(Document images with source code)
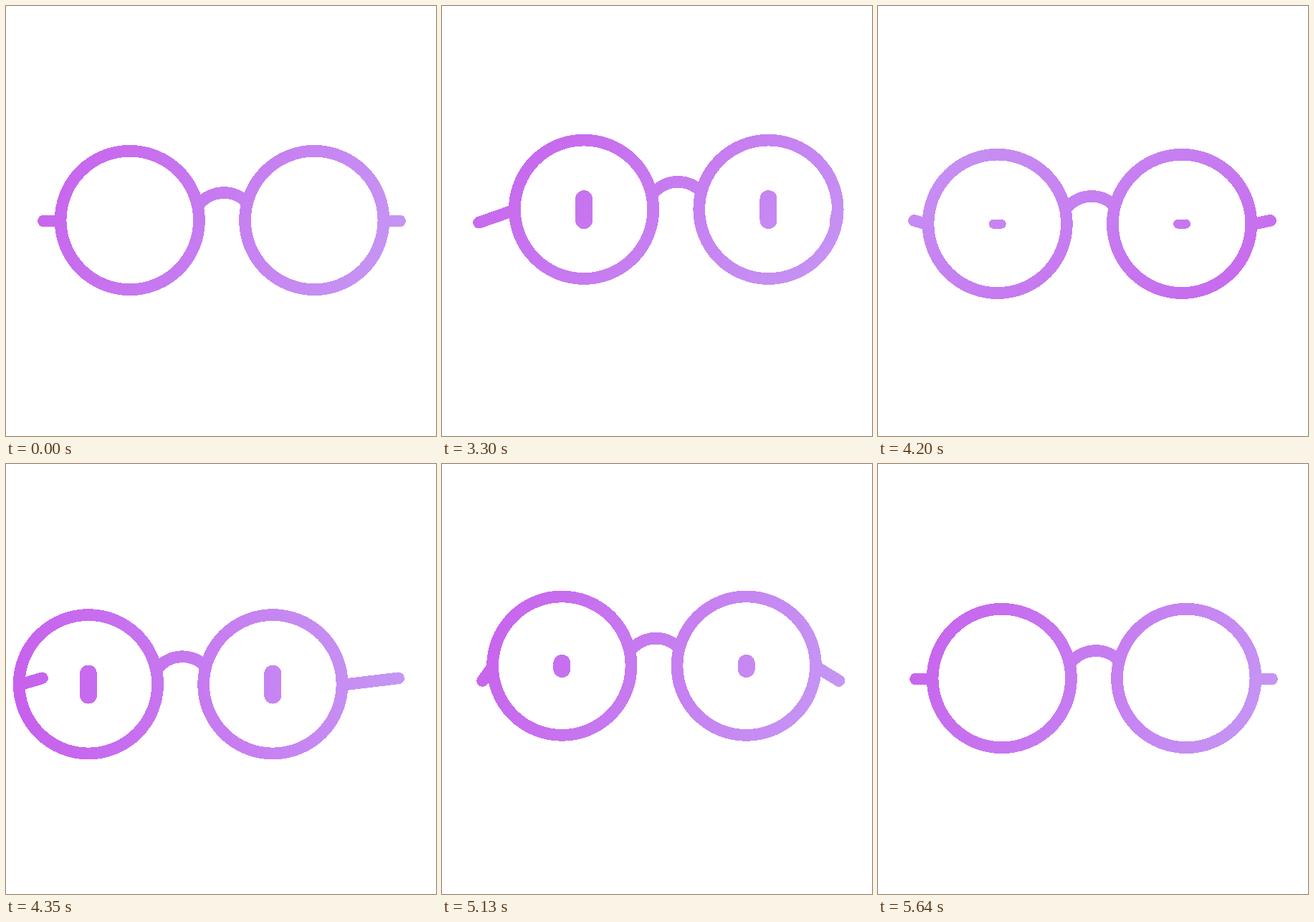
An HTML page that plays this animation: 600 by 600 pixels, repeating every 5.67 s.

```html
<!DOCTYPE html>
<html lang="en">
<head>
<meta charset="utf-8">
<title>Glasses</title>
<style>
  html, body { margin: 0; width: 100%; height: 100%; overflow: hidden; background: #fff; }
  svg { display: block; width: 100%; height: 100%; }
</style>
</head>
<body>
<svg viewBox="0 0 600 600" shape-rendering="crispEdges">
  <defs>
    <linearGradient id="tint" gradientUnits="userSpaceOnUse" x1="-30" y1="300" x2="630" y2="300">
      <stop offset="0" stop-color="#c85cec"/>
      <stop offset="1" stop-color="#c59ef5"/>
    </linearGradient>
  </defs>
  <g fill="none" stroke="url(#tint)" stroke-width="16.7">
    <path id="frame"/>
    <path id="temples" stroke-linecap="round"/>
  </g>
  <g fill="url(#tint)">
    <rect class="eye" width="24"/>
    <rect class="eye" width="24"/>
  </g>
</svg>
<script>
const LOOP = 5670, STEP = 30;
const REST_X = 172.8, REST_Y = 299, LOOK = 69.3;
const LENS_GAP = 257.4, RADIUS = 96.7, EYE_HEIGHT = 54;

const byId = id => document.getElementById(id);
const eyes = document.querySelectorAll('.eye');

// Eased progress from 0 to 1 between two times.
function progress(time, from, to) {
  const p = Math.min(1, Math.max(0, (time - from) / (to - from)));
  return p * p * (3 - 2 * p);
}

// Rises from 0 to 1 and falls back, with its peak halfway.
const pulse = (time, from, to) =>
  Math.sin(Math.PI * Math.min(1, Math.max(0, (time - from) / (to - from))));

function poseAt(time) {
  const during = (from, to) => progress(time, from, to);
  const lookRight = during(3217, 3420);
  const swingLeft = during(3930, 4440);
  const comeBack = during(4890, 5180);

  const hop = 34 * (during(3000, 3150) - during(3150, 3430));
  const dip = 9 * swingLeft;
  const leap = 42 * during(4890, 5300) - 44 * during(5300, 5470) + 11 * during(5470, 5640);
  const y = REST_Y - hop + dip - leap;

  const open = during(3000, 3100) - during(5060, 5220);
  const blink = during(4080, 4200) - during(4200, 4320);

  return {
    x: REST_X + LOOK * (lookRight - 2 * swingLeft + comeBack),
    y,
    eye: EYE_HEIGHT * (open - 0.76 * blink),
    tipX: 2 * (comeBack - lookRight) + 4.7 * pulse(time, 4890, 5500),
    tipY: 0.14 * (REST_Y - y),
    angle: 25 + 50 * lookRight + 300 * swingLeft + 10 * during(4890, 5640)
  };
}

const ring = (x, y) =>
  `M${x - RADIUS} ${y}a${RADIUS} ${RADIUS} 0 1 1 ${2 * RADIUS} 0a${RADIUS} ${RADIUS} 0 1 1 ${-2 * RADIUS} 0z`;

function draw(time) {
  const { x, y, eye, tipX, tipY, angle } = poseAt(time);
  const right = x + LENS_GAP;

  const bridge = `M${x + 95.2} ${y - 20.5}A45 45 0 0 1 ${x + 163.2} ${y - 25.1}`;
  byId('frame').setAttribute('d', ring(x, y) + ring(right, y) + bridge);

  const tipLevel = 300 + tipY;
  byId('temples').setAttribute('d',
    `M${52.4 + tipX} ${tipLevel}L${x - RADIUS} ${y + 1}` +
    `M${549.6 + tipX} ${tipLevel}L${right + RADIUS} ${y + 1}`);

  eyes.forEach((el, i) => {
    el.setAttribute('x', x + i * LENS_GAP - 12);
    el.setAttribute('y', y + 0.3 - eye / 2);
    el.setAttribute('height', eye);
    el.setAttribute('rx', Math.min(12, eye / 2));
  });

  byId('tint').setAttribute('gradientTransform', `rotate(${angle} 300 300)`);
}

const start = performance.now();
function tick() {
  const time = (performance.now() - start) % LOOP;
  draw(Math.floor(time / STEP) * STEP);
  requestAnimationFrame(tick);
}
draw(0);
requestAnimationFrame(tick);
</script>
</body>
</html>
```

ASSIGNMENT: Set down all the data again exactly as above, pictures excluded.

RESULT BELOW:
An HTML page that plays this animation: 600 by 600 pixels, repeating every 5.67 s.

```html
<!DOCTYPE html>
<html lang="en">
<head>
<meta charset="utf-8">
<title>Glasses</title>
<style>
  html, body { margin: 0; width: 100%; height: 100%; overflow: hidden; background: #fff; }
  svg { display: block; width: 100%; height: 100%; }
</style>
</head>
<body>
<svg viewBox="0 0 600 600" shape-rendering="crispEdges">
  <defs>
    <linearGradient id="tint" gradientUnits="userSpaceOnUse" x1="-30" y1="300" x2="630" y2="300">
      <stop offset="0" stop-color="#c85cec"/>
      <stop offset="1" stop-color="#c59ef5"/>
    </linearGradient>
  </defs>
  <g fill="none" stroke="url(#tint)" stroke-width="16.7">
    <path id="frame"/>
    <path id="temples" stroke-linecap="round"/>
  </g>
  <g fill="url(#tint)">
    <rect class="eye" width="24"/>
    <rect class="eye" width="24"/>
  </g>
</svg>
<script>
const LOOP = 5670, STEP = 30;
const REST_X = 172.8, REST_Y = 299, LOOK = 69.3;
const LENS_GAP = 257.4, RADIUS = 96.7, EYE_HEIGHT = 54;

const byId = id => document.getElementById(id);
const eyes = document.querySelectorAll('.eye');

// Eased progress from 0 to 1 between two times.
function progress(time, from, to) {
  const p = Math.min(1, Math.max(0, (time - from) / (to - from)));
  return p * p * (3 - 2 * p);
}

// Rises from 0 to 1 and falls back, with its peak halfway.
const pulse = (time, from, to) =>
  Math.sin(Math.PI * Math.min(1, Math.max(0, (time - from) / (to - from))));

function poseAt(time) {
  const during = (from, to) => progress(time, from, to);
  const lookRight = during(3217, 3420);
  const swingLeft = during(3930, 4440);
  const comeBack = during(4890, 5180);

  const hop = 34 * (during(3000, 3150) - during(3150, 3430));
  const dip = 9 * swingLeft;
  const leap = 42 * during(4890, 5300) - 44 * during(5300, 5470) + 11 * during(5470, 5640);
  const y = REST_Y - hop + dip - leap;

  const open = during(3000, 3100) - during(5060, 5220);
  const blink = during(4080, 4200) - during(4200, 4320);

  return {
    x: REST_X + LOOK * (lookRight - 2 * swingLeft + comeBack),
    y,
    eye: EYE_HEIGHT * (open - 0.76 * blink),
    tipX: 2 * (comeBack - lookRight) + 4.7 * pulse(time, 4890, 5500),
    tipY: 0.14 * (REST_Y - y),
    angle: 25 + 50 * lookRight + 300 * swingLeft + 10 * during(4890, 5640)
  };
}

const ring = (x, y) =>
  `M${x - RADIUS} ${y}a${RADIUS} ${RADIUS} 0 1 1 ${2 * RADIUS} 0a${RADIUS} ${RADIUS} 0 1 1 ${-2 * RADIUS} 0z`;

function draw(time) {
  const { x, y, eye, tipX, tipY, angle } = poseAt(time);
  const right = x + LENS_GAP;

  const bridge = `M${x + 95.2} ${y - 20.5}A45 45 0 0 1 ${x + 163.2} ${y - 25.1}`;
  byId('frame').setAttribute('d', ring(x, y) + ring(right, y) + bridge);

  const tipLevel = 300 + tipY;
  byId('temples').setAttribute('d',
    `M${52.4 + tipX} ${tipLevel}L${x - RADIUS} ${y + 1}` +
    `M${549.6 + tipX} ${tipLevel}L${right + RADIUS} ${y + 1}`);

  eyes.forEach((el, i) => {
    el.setAttribute('x', x + i * LENS_GAP - 12);
    el.setAttribute('y', y + 0.3 - eye / 2);
    el.setAttribute('height', eye);
    el.setAttribute('rx', Math.min(12, eye / 2));
  });

  byId('tint').setAttribute('gradientTransform', `rotate(${angle} 300 300)`);
}

const start = performance.now();
function tick() {
  const time = (performance.now() - start) % LOOP;
  draw(Math.floor(time / STEP) * STEP);
  requestAnimationFrame(tick);
}
draw(0);
requestAnimationFrame(tick);
</script>
</body>
</html>
```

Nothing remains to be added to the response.